• _TASK DIRECTIONS_:
Each line that contains "return" needs to be copied from the listing.

• _DATA RECORDS_:
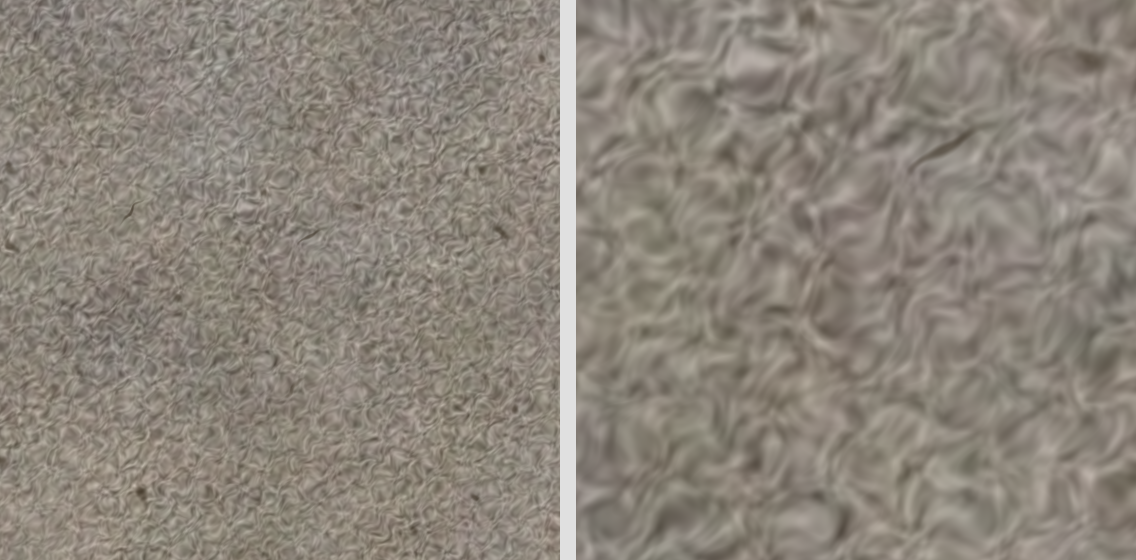
Left, the full canvas; right, a detail of the centre.
Give the GLSL for this texture, as a Shadertoy shader.

```glsl
// Weathered grey-brown stone with a fine wormy grain, small pits and short cracks

float hash(vec2 cell) {
    uvec2 k = uvec2(ivec2(cell) + 4096) * uvec2(1597u, 3812u);
    uint h = (k.x ^ (k.y >> 1)) * 747796405u;
    h = (h ^ (h >> 15)) * 277803737u;
    h ^= h >> 16;
    return float(h & 65535u) / 65535.0;
}

vec2 direction(float angle) {
    return vec2(cos(angle), sin(angle));
}

float corner(vec2 cell, vec2 offset) {
    return dot(direction(6.2832 * hash(cell)), offset);
}

// Gradient noise, about -0.7 to 0.7
float noise(vec2 p) {
    vec2 i = floor(p), f = p - i;
    vec2 u = f * f * f * (f * (f * 6.0 - 15.0) + 10.0);
    vec2 e = vec2(0.0, 1.0);
    float low = mix(corner(i, f), corner(i + e.yx, f - e.yx), u.x);
    float high = mix(corner(i + e.xy, f - e.xy), corner(i + e.yy, f - e.yy), u.x);
    return mix(low, high, u.y);
}

vec2 turn(vec2 p, float angle) {
    vec2 d = direction(angle);
    return vec2(dot(p, d), dot(p, vec2(-d.y, d.x)));
}

// Bent streaks rising to the right, with finer crumbs and bright ridges
float stoneGrain(vec2 p) {
    vec2 bend = vec2(noise(p * 32.0), noise(p * 32.0 + 57.0));
    vec2 q = turn(p + 0.012 * bend, 0.6);
    float streaks = noise(q * vec2(54.0, 88.0));
    float crumbs = noise(turn(q, 0.4) * vec2(105.0, 140.0) + 31.0);
    float ridges = 0.16 - abs(noise(q * vec2(44.0, 62.0) + 83.0));
    return 0.75 * streaks + 0.55 * crumbs + 0.6 * ridges;
}

// Sparse ragged marks: x is pit darkness, y is pale scratch strength
vec2 scatteredMarks(vec2 p) {
    vec2 marks = vec2(0.0);
    vec2 ragged = p + 0.008 * vec2(noise(p * 45.0 + 11.0), noise(p * 45.0 + 71.0));
    vec2 home = floor(p * 5.0);
    for (int y = -1; y <= 1; y++) {
        for (int x = -1; x <= 1; x++) {
            vec2 cell = home + vec2(x, y);
            float kind = hash(cell + 300.0);
            if (kind > 0.68) continue;
            vec2 center = (cell + vec2(hash(cell + 100.0), hash(cell + 200.0))) / 5.0;
            float size = pow(hash(cell + 400.0), 3.0);
            bool pale = kind < 0.12;
            bool crack = kind < 0.24;
            float angle = (crack ? 0.5 : -0.9) + 0.9 * (hash(cell + 500.0) - 0.5);
            vec2 radius = mix(vec2(0.010, 0.007), vec2(0.036, 0.013), size);
            if (crack) radius = vec2(0.030, 0.0035);
            float edge = length(turn(ragged - center, angle) / radius);
            float cover = 1.0 - smoothstep(0.2, 1.2, edge);
            if (pale) marks.y = max(marks.y, 0.5 * cover);
            else marks.x = max(marks.x, cover * mix(0.55, 0.95, size));
        }
    }
    return marks;
}

void mainImage(out vec4 fragColor, in vec2 fragCoord) {
    vec2 p = fragCoord / iResolution.y;

    // Broad light and dark clouds, with grain of varying strength
    float clouds = 0.06 * noise(p * 3.5 + 5.0) + 0.05 * noise(turn(p, 0.35) * vec2(7.0, 17.0));
    float contrast = 0.235 + 0.09 * noise(p * 6.0 + 40.0);
    vec3 color = vec3(0.552, 0.522, 0.482) + clouds + contrast * stoneGrain(p);

    // Cool top, warm base, and faint pink and green stains
    float warmth = 0.7 * (0.5 - p.y) + noise(p * 4.0 + 20.0) + 0.6 * noise(p * 22.0 + 9.0);
    float stain = noise(p * 9.0 + 60.0) + noise(p * 38.0 + 15.0);
    color += warmth * vec3(0.012, 0.0, -0.025) + stain * vec3(0.012, -0.008, 0.006);

    // Pits and cracks, then pale scratches
    vec2 marks = scatteredMarks(p);
    color = mix(color, vec3(0.27, 0.24, 0.20) + 0.3 * (color - 0.52), marks.x);
    color = mix(color, vec3(0.72, 0.68, 0.62), marks.y);

    fragColor = vec4(clamp(color, 0.0, 1.0), 1.0);
}
```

• _TASK RESULT_:
    return float(h & 65535u) / 65535.0;
    return vec2(cos(angle), sin(angle));
    return dot(direction(6.2832 * hash(cell)), offset);
    return mix(low, high, u.y);
    return vec2(dot(p, d), dot(p, vec2(-d.y, d.x)));
    return 0.75 * streaks + 0.55 * crumbs + 0.6 * ridges;
    return marks;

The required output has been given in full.